How often do we hear or read something that makes no logical sense? This probably happens much more frequently than we realize, since our attention moves quickly to the next item assaulting our senses. Since we don’t closely analyze the barrage of messages coming our way, we are rarely aware of how much nonsense we are fed.
Political promises fall into this category, but so do advertisements and ‘catchy phrases.’ Looking through the newspaper the other day, I found myself stopping and analyzing the half-page (read: expensive), patently absurd, message being sent by UNICEF; the United Nations Children’s Fund.
The ad showed an early airplane prototype, followed by the words:
Man took to flight when we believed.
Children will stop dying from preventable causes when you believe.
Every day, 19,000 children die of causes we can prevent.
We believe that number should be ZERO.

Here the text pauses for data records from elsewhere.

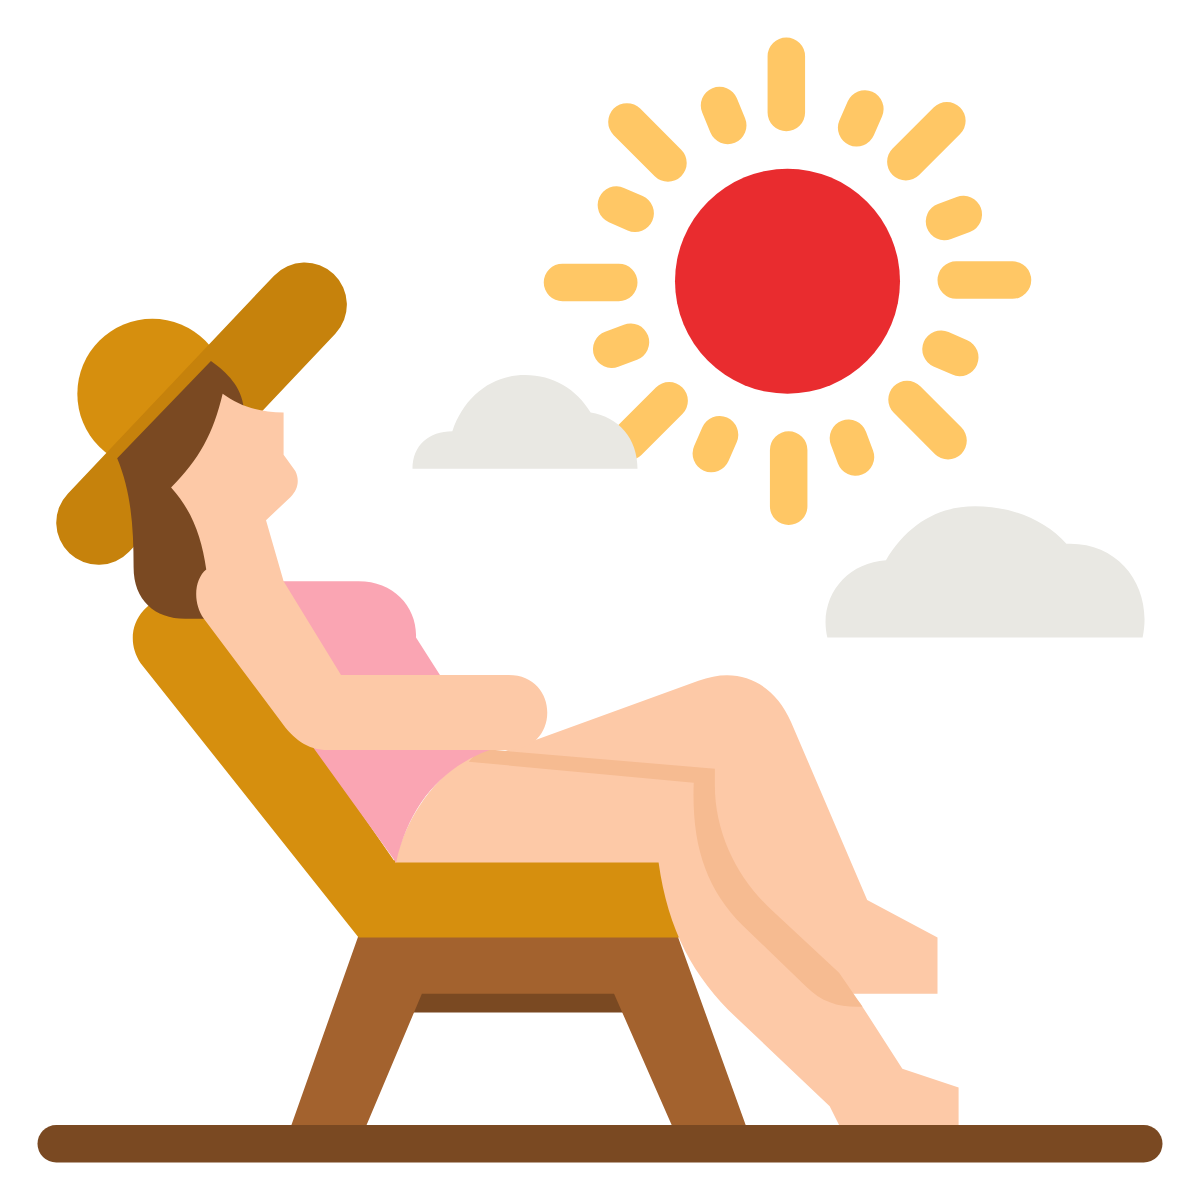
<!DOCTYPE html>
<html lang="en">
<head>
<meta charset="utf-8">
<title>Sunbathing</title>
<style>
:root {
  --paper: #ffffff;
  --sun: #e92c2f;
  --ray: #ffc765;
  --cloud: #e9e8e3;
  --straw: #d68f0e;
  --straw-shade: #c6820c;
  --hair: #7a4922;
  --wood: #a3622e;
  --wood-dark: #7a4922;
  --skin: #fdc9a7;
  --skin-shade: #f6bb91;
  --swimsuit: #faa5b3;
}
html, body { margin: 0; background: var(--paper); overflow: hidden; }
.scene { display: block; width: 1200px; height: 1200px; }
.rays { stroke: var(--ray); stroke-width: 16; stroke-linecap: round; fill: none; }
.sun { fill: var(--sun); }
.cloud { fill: var(--cloud); }
.straw { fill: var(--straw); }
.brim { stroke: var(--straw-shade); stroke-width: 36; stroke-linecap: round; }
.hair { fill: var(--hair); }
.wood { fill: var(--wood); }
.wood-dark { fill: var(--wood-dark); }
.skin { fill: var(--skin); }
.skin-shade { fill: var(--skin-shade); }
.swimsuit { fill: var(--swimsuit); }
</style>
</head>
<body>
<svg class="scene" viewBox="0 0 512 512" role="img" aria-label="Woman in a sun hat resting on a deck chair under the sun">
  <g id="sunshine">
    <path class="rays" d="M335.500 24V48M408 119.500H432M336.500 192V216M240 120.500H264
      M267.500 52L285 69.500M404 51.500L386.500 69M387 170.500L404.500 188M285.500 171L268 188.500"/>
    <path class="rays" d="M307 45L310.500 53.500M369 46.500L365.500 54.500M403 94.500L411 91.500M401.500 149L409.500 152.500
      M362 187L365 195M307 185.500L303.500 193.500M261 149L269 146M263 87.500L271 91"/>
    <circle class="sun" cx="336" cy="120" r="48"/>
  </g>

  <g id="clouds">
    <path class="cloud" d="M176 200C176 190 183 184 193 184C198 169 210 160 224 160C236 160 246 166 252 176C264 178 272 187 272 200Z"/>
    <path class="cloud" d="M353 272C349 255 361 240 378 239C387 224 400 216 416 216C432 216 446 222 455 232C478 231 492 251 487.500 272Z"/>
  </g>

  <g id="chair">
    <path class="wood-dark" d="M179 423H263L268 432H176Z"/>
    <path class="wood" d="M153 399H289L318.500 481H287L262 424H180L156 481H124Z"/>
    <path class="straw" d="M74 254C59 256 52 271 60 283L153 400H292L284 367H168L90 254Z"/>
  </g>

  <g id="legs">
    <path class="skin" d="M214 321L298 290.500C315 284 330 291 337.500 308L370 384L400 400V424H364L290 372Z"/>
    <path class="skin" d="M168.500 368C174 347 187 328 207 320L305 328C304 352 313 374 329 388L367 428L385 456L409 464V480H358L354 472L314 434C296 417 285 397 281 368Z"/>
    <path class="skin-shade" d="M205 319.500L305 328V335C305 356 315 375 329 388L358 415L368 429.500C359 430 351 428 344 421L317 395C301 379 295 360 296 334L200 325Z"/>
  </g>

  <g id="torso">
    <path class="swimsuit" d="M116 248H153C168 248 178 259 177.500 272L189 290L215 318C190 325 175 342 169 368L120 300Z"/>
  </g>

  <g id="hat-and-head">
    <circle class="straw" cx="65" cy="168" r="32"/>
    <path class="brim" d="M42 223L130 130"/>
    <path class="hair" d="M90 154C97 159 103 165 104 174L112 185L96 264H79C66 264 57 256 57 242C57 225 56 210 50 195.500Z"/>
    <path class="skin" d="M95 168C102 173 110 176 121 176V194L126 201C128 205 127 209 124 212L113.500 222L121 248L145.500 288H217C228 288 233.500 296 233.500 304C233.500 313 227 320 217 320H140C131 320 125 315 120 308L87 264C82 257 83 247 88 243C86 229 82 218 73 208C85 196 91 185 95 168Z"/>
  </g>

  <rect id="ground" class="wood-dark" x="16" y="480" width="480" height="16" rx="8"/>
</svg>
</body>
</html>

Let’s stipulate that only the most hard-hearted monster wants children to die from causes that we have the knowledge and technology to prevent. That has absolutely nothing to do with whether giving money to UNICEF, or pushing government to give taxpayer money to UNICEF, is a good idea. It also has nothing to do with the fact that while the first two statements of the ad may be designed to provoke compassion or guilt, they are false. If you need to lie to get people to support you, perhaps you are not worthy of support.
Man took to flight when individuals harnessed imagination, knowledge, courage, time and money—not because anyone paraphrased the children in Peter Pan, repeating, “I do believe in flight, I do, I do.” Men took to flight when scientific studies of physics and engineering advanced so that instead of the failed attempts or unfulfilled ideas of millennia, human ingenuity and desire collaborated with technical progress to achieve risky, fledgling steps. If anything, the fact that Orville and Wilbur Wright achieved success while a week earlier the government-funded airplane built by Dr. Samuel Langley toppled into a river, suggests that perhaps supporting entrepreneurial efforts to help children, rather than bureaucratic ones, would be the smarter and more effective plan.
Way too many children have died in the 66 years since UNICEF’s founding because people foolishly followed seductive, but false, ideologies and chose leaders who led their nations (and other nations) into destruction. Sadly, the United Nations, has proven inept—the most charitable interpretation—at counteracting evil.
I don’t know if the last two statements of the UNICEF ad are true or if they are as false as the first two. I don’t know how UNICEF’s real achievements stack up because they are using their marketing dollars to peddle emotional twaddle rather than present statistical evidence. I do know that voting, donating or choosing how to behave based on a child-like belief in government or bureaucracy tends to lead to more tragedy, not less.
It’s that time of year again!
We have Chanuka lessons that can help everyone.